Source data

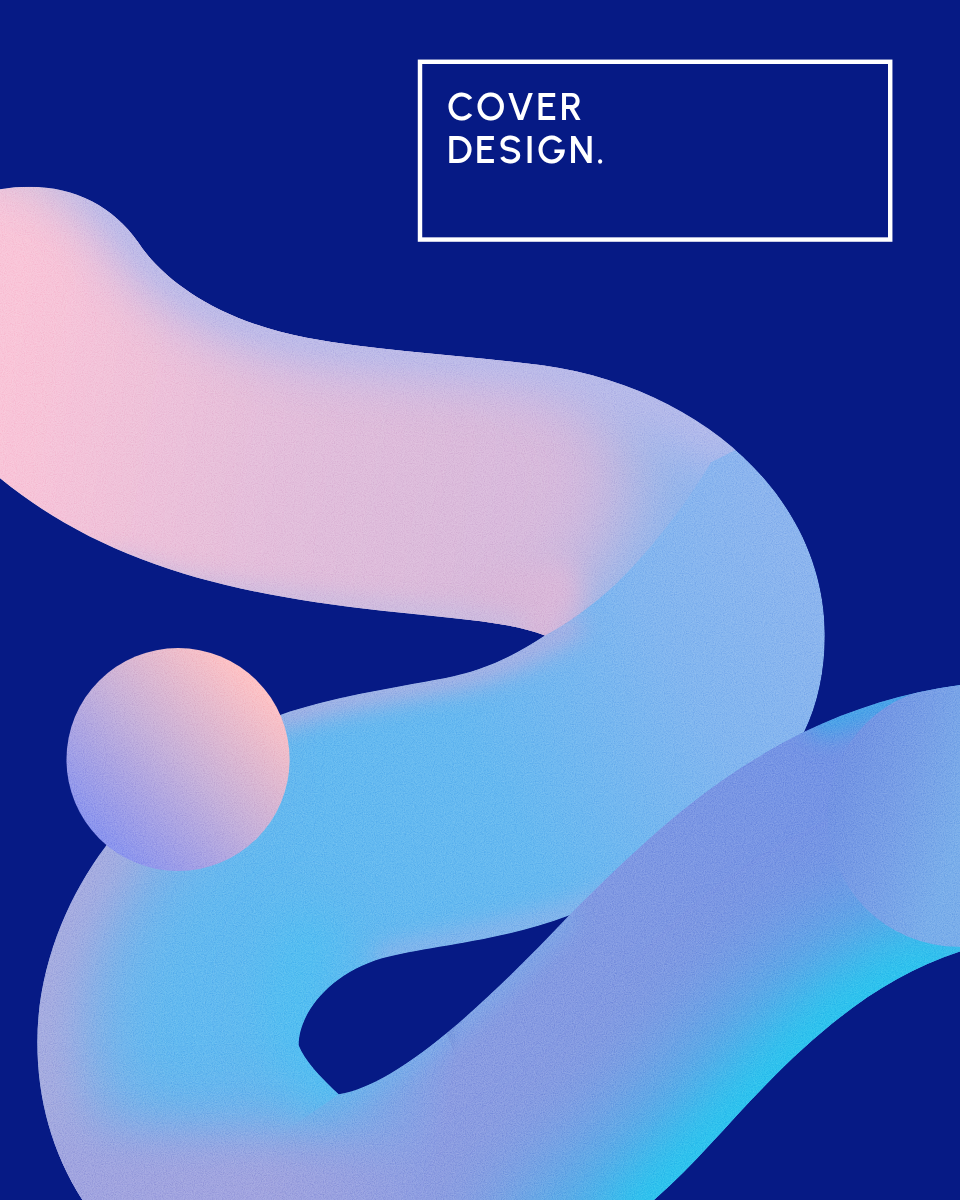
<!DOCTYPE html>
<html lang="en">
<head>
<meta charset="utf-8">
<title>Cover Design</title>
<link rel="stylesheet" href="https://fonts.googleapis.com/css2?family=Urbanist:wght@600&amp;display=swap">
<style>
:root {
  --navy: #061a85;
  --white: #ffffff;
  --pink: #fac5d8;
  --rose: #e2bedb;
  --mauve: #d3b8dc;
  --lilac: #bcbbea;
  --periwinkle: #88b5ee;
  --sky: #5bbbf1;
  --lavender: #a9a9df;
  --iris: #7494e5;
  --violet: #909ee1;
  --azure: #45a5e8;
  --cyan: #28c6ee;
  --peach: #fdc2c5;
  --blueberry: #8b95ee;
}
* { margin: 0; padding: 0; box-sizing: border-box; }
html, body { width: 960px; height: 1200px; overflow: hidden; background: var(--navy); }
.cover { position: relative; width: 960px; height: 1200px; overflow: hidden; background: var(--navy); }
.artwork { display: block; width: 960px; height: 1200px; }
.edge { fill: none; stroke-linecap: round; stroke-linejoin: round; }
.grain { mix-blend-mode: soft-light; opacity: .34; }
.title-frame { fill: none; stroke: var(--white); stroke-width: 5; }
.title { font: 600 43px/48px "Urbanist", sans-serif; fill: var(--white); }
</style>
</head>
<body>
<main class="cover">
<svg class="artwork" viewBox="0 0 1080 1350" aria-label="Winding gradient ribbon with a floating ball">
  <defs>
    <path id="ribbon-shape" d="M-5 214 C8 211 20 210 33 210 C85 210 128 233 155 272 C185 318 250 362 345 380 C430 396 520 399 610 411 C790 436 928 560 928 715 C928 755 920 792 905 823 C880 900 760 990 640 1030 C560 1060 480 1064 430 1078 C370 1096 336 1140 336 1176 C342 1192 360 1212 381 1231 C415.500 1225.500 457.750 1199 502.600 1162 L580 1355 L96 1355 C60 1300 42 1240 42 1172 C42 1090 75 1010 119 952 C160 890 235 832 316 804 C370 785 440 774 500 763 C545 754 580 737 613 715 C570 698 500 695 430 687 C250 668 110 630 -5 534 Z"/>
    <path id="sweep-shape" d="M381 1231 C450 1220 550 1125 640 1030 C730 940 800 875 905 823 C960 797 1020 778 1085 770 L1085 1069 C1000 1095 930 1150 860 1222 C815 1268 780 1312 730 1355 L200 1355 Z"/>
    <circle id="sweep-cap" cx="1078" cy="918" r="147"/>
    <circle id="ball-shape" cx="200.300" cy="854.500" r="125.500"/>

    <clipPath id="ribbon-clip"><use href="#ribbon-shape"/></clipPath>
    <clipPath id="sweep-clip"><use href="#sweep-shape"/></clipPath>
    <clipPath id="upper-clip"><path d="M-5 150 H1000 V420 L800 520 C770 570 735 615 695 655 C665 683 640 700 613 715 L560 730 L-5 730 Z"/></clipPath>
    <clipPath id="grain-clip">
      <use href="#ribbon-shape"/><use href="#sweep-shape"/><use href="#ball-shape"/>
    </clipPath>

    <linearGradient id="ribbon-base" gradientUnits="userSpaceOnUse" x1="300" y1="1000" x2="900" y2="640">
      <stop offset="0" stop-color="#62baf0"/>
      <stop offset=".4" stop-color="#66b9f0"/>
      <stop offset=".75" stop-color="#82b6ef"/>
      <stop offset="1" stop-color="#8cb5ee"/>
    </linearGradient>
    <linearGradient id="upper-fill" gradientUnits="userSpaceOnUse" x1="0" y1="480" x2="720" y2="600">
      <stop offset="0" stop-color="var(--pink)"/>
      <stop offset=".45" stop-color="var(--rose)"/>
      <stop offset="1" stop-color="var(--mauve)"/>
    </linearGradient>
    <linearGradient id="sweep-base" gradientUnits="userSpaceOnUse" x1="400" y1="1290" x2="950" y2="880">
      <stop offset="0" stop-color="var(--violet)"/>
      <stop offset=".5" stop-color="#839ae2"/>
      <stop offset="1" stop-color="var(--iris)"/>
    </linearGradient>
    <linearGradient id="cap-fill" gradientUnits="userSpaceOnUse" x1="931" y1="890" x2="1080" y2="940">
      <stop offset="0" stop-color="#7293e3"/>
      <stop offset=".5" stop-color="#789fe6"/>
      <stop offset="1" stop-color="#7aaeea"/>
    </linearGradient>
    <linearGradient id="ball-fill" gradientUnits="userSpaceOnUse" x1="118" y1="945" x2="285" y2="768">
      <stop offset="0" stop-color="var(--blueberry)"/>
      <stop offset=".5" stop-color="#c6b1da"/>
      <stop offset="1" stop-color="var(--peach)"/>
    </linearGradient>
    <linearGradient id="sweep-fade" gradientUnits="userSpaceOnUse" x1="320" y1="1225" x2="500" y2="1260">
      <stop offset="0" stop-color="#000"/>
      <stop offset="1" stop-color="#fff"/>
    </linearGradient>
    <mask id="sweep-mask" maskUnits="userSpaceOnUse" x="0" y="0" width="1090" height="1360">
      <rect width="1090" height="1360" fill="url(#sweep-fade)"/>
    </mask>

    <filter id="soft-s" filterUnits="userSpaceOnUse" x="-200" y="-100" width="1500" height="1700" color-interpolation-filters="sRGB"><feGaussianBlur stdDeviation="13"/></filter>
    <filter id="soft-m" filterUnits="userSpaceOnUse" x="-200" y="-100" width="1500" height="1700" color-interpolation-filters="sRGB"><feGaussianBlur stdDeviation="28"/></filter>
    <filter id="soft-l" filterUnits="userSpaceOnUse" x="-300" y="-100" width="1700" height="1700" color-interpolation-filters="sRGB"><feGaussianBlur stdDeviation="48"/></filter>
    <filter id="noise" filterUnits="userSpaceOnUse" x="0" y="0" width="1080" height="1350" color-interpolation-filters="sRGB">
      <feTurbulence type="fractalNoise" baseFrequency=".8" numOctaves="2" seed="4"/>
      <feColorMatrix values="1.200 0 0 0 -.1  1.200 0 0 0 -.1  1.200 0 0 0 -.1  0 0 0 0 1"/>
    </filter>
  </defs>

  <rect width="1080" height="1350" fill="var(--navy)"/>

  <g id="ribbon" clip-path="url(#ribbon-clip)">
    <use href="#ribbon-shape" fill="url(#ribbon-base)"/>

    <g id="ribbon-middle">
      <path class="edge" d="M640 705 C580 740 545 754 500 763 C440 774 370 785 316 804" stroke="#abb0e3" stroke-width="34" filter="url(#soft-s)"/>
      <path class="edge" d="M720 1000 C600 1050 480 1064 430 1078" stroke="#8fb3ea" stroke-width="24" filter="url(#soft-s)"/>
      <path class="edge" d="M200 850 C75 960 30 1090 40 1190 C46 1260 70 1310 110 1370" stroke="var(--lavender)" stroke-width="120" filter="url(#soft-l)"/>
      <path class="edge" d="M130 940 C75 1010 42 1090 42 1172 C42 1240 60 1300 96 1355" stroke="#aeacdf" stroke-width="40" filter="url(#soft-m)"/>
      <ellipse cx="260" cy="1370" rx="330" ry="90" fill="#9da3e0" filter="url(#soft-l)"/>
      <ellipse cx="230" cy="1345" rx="240" ry="60" fill="#a1a4df" filter="url(#soft-m)"/>
      <path class="edge" d="M350 1060 C325 1110 320 1160 375 1215" stroke="#50bff1" stroke-width="70" filter="url(#soft-m)"/>
    </g>

    <g id="ribbon-upper" clip-path="url(#upper-clip)">
      <path d="M-150 100 L150 200 L345 300 L600 350 L690 430 L735 540 L690 640 L600 790 L-150 790 Z" fill="url(#upper-fill)" filter="url(#soft-l)"/>
      <path d="M540 640 L640 630 L655 672 L610 735 L520 715 Z" fill="#d9b8d9" filter="url(#soft-s)"/>
      <path class="edge" d="M100 200 C140 235 145 262 155 272 C185 318 250 362 345 380 C430 396 520 399 610 411 C690 422 760 455 820 500" stroke="var(--lilac)" stroke-width="66" filter="url(#soft-m)"/>
      <path class="edge" d="M118 226 C140 245 145 258 155 272 C185 318 250 362 345 380 C430 396 520 399 610 411 C660 418 710 434 750 454" stroke="#b6bae9" stroke-width="18" filter="url(#soft-s)"/>
      <path class="edge" d="M130 634 C220 668 330 677 430 688 C490 695 540 698 580 706" stroke="#c6bce1" stroke-width="22" filter="url(#soft-s)"/>
    </g>
  </g>

  <g id="sweep" mask="url(#sweep-mask)">
    <g clip-path="url(#sweep-clip)">
      <use href="#sweep-shape" fill="url(#sweep-base)"/>
      <path class="edge" d="M1150 1060 C1000 1095 930 1150 860 1222 C800 1285 740 1350 650 1420" stroke="#4cb2ea" stroke-width="190" filter="url(#soft-l)"/>
      <path class="edge" d="M1060 1085 C985 1105 930 1155 865 1222 C815 1275 780 1312 720 1370" stroke="var(--cyan)" stroke-width="76" filter="url(#soft-m)"/>
      <path class="edge" d="M381 1231 C450 1220 550 1125 640 1030" stroke="#78aeea" stroke-width="16" filter="url(#soft-s)"/>
      <path class="edge" d="M930 806 C970 790 1020 778 1090 768" stroke="var(--azure)" stroke-width="46" filter="url(#soft-s)"/>
      <use href="#sweep-cap" fill="url(#cap-fill)"/>
    </g>
  </g>

  <use id="ball" href="#ball-shape" fill="url(#ball-fill)"/>

  <g class="grain" clip-path="url(#grain-clip)">
    <rect width="1080" height="1350" filter="url(#noise)"/>
  </g>

  <g id="title-block">
    <rect class="title-frame" x="472.500" y="69.500" width="529" height="200"/>
    <text class="title">
      <tspan x="503" y="135.500" textLength="152">COVER</tspan>
      <tspan x="503" y="183.500" textLength="177">DESIGN.</tspan>
    </text>
  </g>
</svg>
</main>
</body>
</html>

> Task goal: Start with the first line of the records above and end with the line containing "block; width: 960px;". Output those lines exactly, pictures excluded.

> Task output:
<!DOCTYPE html>
<html lang="en">
<head>
<meta charset="utf-8">
<title>Cover Design</title>
<link rel="stylesheet" href="https://fonts.googleapis.com/css2?family=Urbanist:wght@600&amp;display=swap">
<style>
:root {
  --navy: #061a85;
  --white: #ffffff;
  --pink: #fac5d8;
  --rose: #e2bedb;
  --mauve: #d3b8dc;
  --lilac: #bcbbea;
  --periwinkle: #88b5ee;
  --sky: #5bbbf1;
  --lavender: #a9a9df;
  --iris: #7494e5;
  --violet: #909ee1;
  --azure: #45a5e8;
  --cyan: #28c6ee;
  --peach: #fdc2c5;
  --blueberry: #8b95ee;
}
* { margin: 0; padding: 0; box-sizing: border-box; }
html, body { width: 960px; height: 1200px; overflow: hidden; background: var(--navy); }
.cover { position: relative; width: 960px; height: 1200px; overflow: hidden; background: var(--navy); }
.artwork { display: block; width: 960px; height: 1200px; }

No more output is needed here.